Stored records
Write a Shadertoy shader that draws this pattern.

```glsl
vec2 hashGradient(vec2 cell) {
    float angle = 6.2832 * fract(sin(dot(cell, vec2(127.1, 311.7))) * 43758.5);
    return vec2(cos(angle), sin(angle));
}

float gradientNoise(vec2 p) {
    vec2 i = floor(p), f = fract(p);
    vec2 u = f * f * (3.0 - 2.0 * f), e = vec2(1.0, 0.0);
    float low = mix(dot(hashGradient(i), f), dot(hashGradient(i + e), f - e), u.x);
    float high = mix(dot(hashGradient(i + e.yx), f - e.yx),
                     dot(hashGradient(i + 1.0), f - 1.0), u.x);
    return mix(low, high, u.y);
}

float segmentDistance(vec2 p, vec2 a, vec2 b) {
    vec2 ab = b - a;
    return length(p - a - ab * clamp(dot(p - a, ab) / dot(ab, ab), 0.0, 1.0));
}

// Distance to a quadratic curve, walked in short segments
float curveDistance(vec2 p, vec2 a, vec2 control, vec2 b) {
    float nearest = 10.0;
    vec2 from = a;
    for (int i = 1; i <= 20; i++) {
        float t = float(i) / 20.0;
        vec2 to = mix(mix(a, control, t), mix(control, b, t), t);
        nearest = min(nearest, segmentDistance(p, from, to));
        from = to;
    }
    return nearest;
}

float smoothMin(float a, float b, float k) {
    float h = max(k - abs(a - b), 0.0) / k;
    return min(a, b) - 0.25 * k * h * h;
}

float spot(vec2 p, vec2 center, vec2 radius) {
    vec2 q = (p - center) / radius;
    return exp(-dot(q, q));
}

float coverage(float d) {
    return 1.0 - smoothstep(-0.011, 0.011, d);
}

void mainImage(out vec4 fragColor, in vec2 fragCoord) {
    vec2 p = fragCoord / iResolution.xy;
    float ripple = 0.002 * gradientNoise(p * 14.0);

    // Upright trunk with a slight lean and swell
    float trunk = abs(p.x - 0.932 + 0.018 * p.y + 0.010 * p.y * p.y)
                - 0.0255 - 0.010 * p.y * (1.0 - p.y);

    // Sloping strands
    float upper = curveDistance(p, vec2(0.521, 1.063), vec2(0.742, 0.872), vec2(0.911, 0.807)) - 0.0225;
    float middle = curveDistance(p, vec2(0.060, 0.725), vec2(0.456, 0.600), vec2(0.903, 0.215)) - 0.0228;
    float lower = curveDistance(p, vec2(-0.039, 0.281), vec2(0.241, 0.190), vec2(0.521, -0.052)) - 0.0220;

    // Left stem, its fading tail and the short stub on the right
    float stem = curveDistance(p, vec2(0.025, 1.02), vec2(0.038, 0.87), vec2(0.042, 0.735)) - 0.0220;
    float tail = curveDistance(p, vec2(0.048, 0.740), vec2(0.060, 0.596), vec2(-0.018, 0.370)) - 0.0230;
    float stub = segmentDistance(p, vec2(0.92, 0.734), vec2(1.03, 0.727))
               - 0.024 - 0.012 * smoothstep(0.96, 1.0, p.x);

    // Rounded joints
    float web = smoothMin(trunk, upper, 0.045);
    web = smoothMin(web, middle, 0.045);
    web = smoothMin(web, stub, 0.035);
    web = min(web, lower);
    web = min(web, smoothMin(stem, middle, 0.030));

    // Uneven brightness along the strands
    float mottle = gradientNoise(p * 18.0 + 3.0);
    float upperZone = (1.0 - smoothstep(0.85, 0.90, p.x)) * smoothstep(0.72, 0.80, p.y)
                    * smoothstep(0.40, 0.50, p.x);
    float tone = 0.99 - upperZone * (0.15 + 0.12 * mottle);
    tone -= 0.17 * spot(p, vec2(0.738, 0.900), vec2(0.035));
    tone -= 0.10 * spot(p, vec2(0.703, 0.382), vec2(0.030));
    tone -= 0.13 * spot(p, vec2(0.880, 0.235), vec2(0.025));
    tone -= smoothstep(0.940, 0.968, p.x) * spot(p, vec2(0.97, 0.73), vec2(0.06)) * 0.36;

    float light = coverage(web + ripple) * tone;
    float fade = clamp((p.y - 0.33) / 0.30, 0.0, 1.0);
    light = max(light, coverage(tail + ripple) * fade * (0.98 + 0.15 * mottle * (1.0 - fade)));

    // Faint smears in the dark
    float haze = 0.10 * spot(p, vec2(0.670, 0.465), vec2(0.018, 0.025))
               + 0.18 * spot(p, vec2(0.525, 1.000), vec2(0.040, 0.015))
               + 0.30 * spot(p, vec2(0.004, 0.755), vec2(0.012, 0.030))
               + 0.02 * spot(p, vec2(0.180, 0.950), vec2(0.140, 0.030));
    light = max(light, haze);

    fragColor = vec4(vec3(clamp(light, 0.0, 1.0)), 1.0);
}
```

Task goal →
Each record above is to be written out again exactly.

Written answer →
Write a Shadertoy shader that draws this pattern.

```glsl
vec2 hashGradient(vec2 cell) {
    float angle = 6.2832 * fract(sin(dot(cell, vec2(127.1, 311.7))) * 43758.5);
    return vec2(cos(angle), sin(angle));
}

float gradientNoise(vec2 p) {
    vec2 i = floor(p), f = fract(p);
    vec2 u = f * f * (3.0 - 2.0 * f), e = vec2(1.0, 0.0);
    float low = mix(dot(hashGradient(i), f), dot(hashGradient(i + e), f - e), u.x);
    float high = mix(dot(hashGradient(i + e.yx), f - e.yx),
                     dot(hashGradient(i + 1.0), f - 1.0), u.x);
    return mix(low, high, u.y);
}

float segmentDistance(vec2 p, vec2 a, vec2 b) {
    vec2 ab = b - a;
    return length(p - a - ab * clamp(dot(p - a, ab) / dot(ab, ab), 0.0, 1.0));
}

// Distance to a quadratic curve, walked in short segments
float curveDistance(vec2 p, vec2 a, vec2 control, vec2 b) {
    float nearest = 10.0;
    vec2 from = a;
    for (int i = 1; i <= 20; i++) {
        float t = float(i) / 20.0;
        vec2 to = mix(mix(a, control, t), mix(control, b, t), t);
        nearest = min(nearest, segmentDistance(p, from, to));
        from = to;
    }
    return nearest;
}

float smoothMin(float a, float b, float k) {
    float h = max(k - abs(a - b), 0.0) / k;
    return min(a, b) - 0.25 * k * h * h;
}

float spot(vec2 p, vec2 center, vec2 radius) {
    vec2 q = (p - center) / radius;
    return exp(-dot(q, q));
}

float coverage(float d) {
    return 1.0 - smoothstep(-0.011, 0.011, d);
}

void mainImage(out vec4 fragColor, in vec2 fragCoord) {
    vec2 p = fragCoord / iResolution.xy;
    float ripple = 0.002 * gradientNoise(p * 14.0);

    // Upright trunk with a slight lean and swell
    float trunk = abs(p.x - 0.932 + 0.018 * p.y + 0.010 * p.y * p.y)
                - 0.0255 - 0.010 * p.y * (1.0 - p.y);

    // Sloping strands
    float upper = curveDistance(p, vec2(0.521, 1.063), vec2(0.742, 0.872), vec2(0.911, 0.807)) - 0.0225;
    float middle = curveDistance(p, vec2(0.060, 0.725), vec2(0.456, 0.600), vec2(0.903, 0.215)) - 0.0228;
    float lower = curveDistance(p, vec2(-0.039, 0.281), vec2(0.241, 0.190), vec2(0.521, -0.052)) - 0.0220;

    // Left stem, its fading tail and the short stub on the right
    float stem = curveDistance(p, vec2(0.025, 1.02), vec2(0.038, 0.87), vec2(0.042, 0.735)) - 0.0220;
    float tail = curveDistance(p, vec2(0.048, 0.740), vec2(0.060, 0.596), vec2(-0.018, 0.370)) - 0.0230;
    float stub = segmentDistance(p, vec2(0.92, 0.734), vec2(1.03, 0.727))
               - 0.024 - 0.012 * smoothstep(0.96, 1.0, p.x);

    // Rounded joints
    float web = smoothMin(trunk, upper, 0.045);
    web = smoothMin(web, middle, 0.045);
    web = smoothMin(web, stub, 0.035);
    web = min(web, lower);
    web = min(web, smoothMin(stem, middle, 0.030));

    // Uneven brightness along the strands
    float mottle = gradientNoise(p * 18.0 + 3.0);
    float upperZone = (1.0 - smoothstep(0.85, 0.90, p.x)) * smoothstep(0.72, 0.80, p.y)
                    * smoothstep(0.40, 0.50, p.x);
    float tone = 0.99 - upperZone * (0.15 + 0.12 * mottle);
    tone -= 0.17 * spot(p, vec2(0.738, 0.900), vec2(0.035));
    tone -= 0.10 * spot(p, vec2(0.703, 0.382), vec2(0.030));
    tone -= 0.13 * spot(p, vec2(0.880, 0.235), vec2(0.025));
    tone -= smoothstep(0.940, 0.968, p.x) * spot(p, vec2(0.97, 0.73), vec2(0.06)) * 0.36;

    float light = coverage(web + ripple) * tone;
    float fade = clamp((p.y - 0.33) / 0.30, 0.0, 1.0);
    light = max(light, coverage(tail + ripple) * fade * (0.98 + 0.15 * mottle * (1.0 - fade)));

    // Faint smears in the dark
    float haze = 0.10 * spot(p, vec2(0.670, 0.465), vec2(0.018, 0.025))
               + 0.18 * spot(p, vec2(0.525, 1.000), vec2(0.040, 0.015))
               + 0.30 * spot(p, vec2(0.004, 0.755), vec2(0.012, 0.030))
               + 0.02 * spot(p, vec2(0.180, 0.950), vec2(0.140, 0.030));
    light = max(light, haze);

    fragColor = vec4(vec3(clamp(light, 0.0, 1.0)), 1.0);
}
```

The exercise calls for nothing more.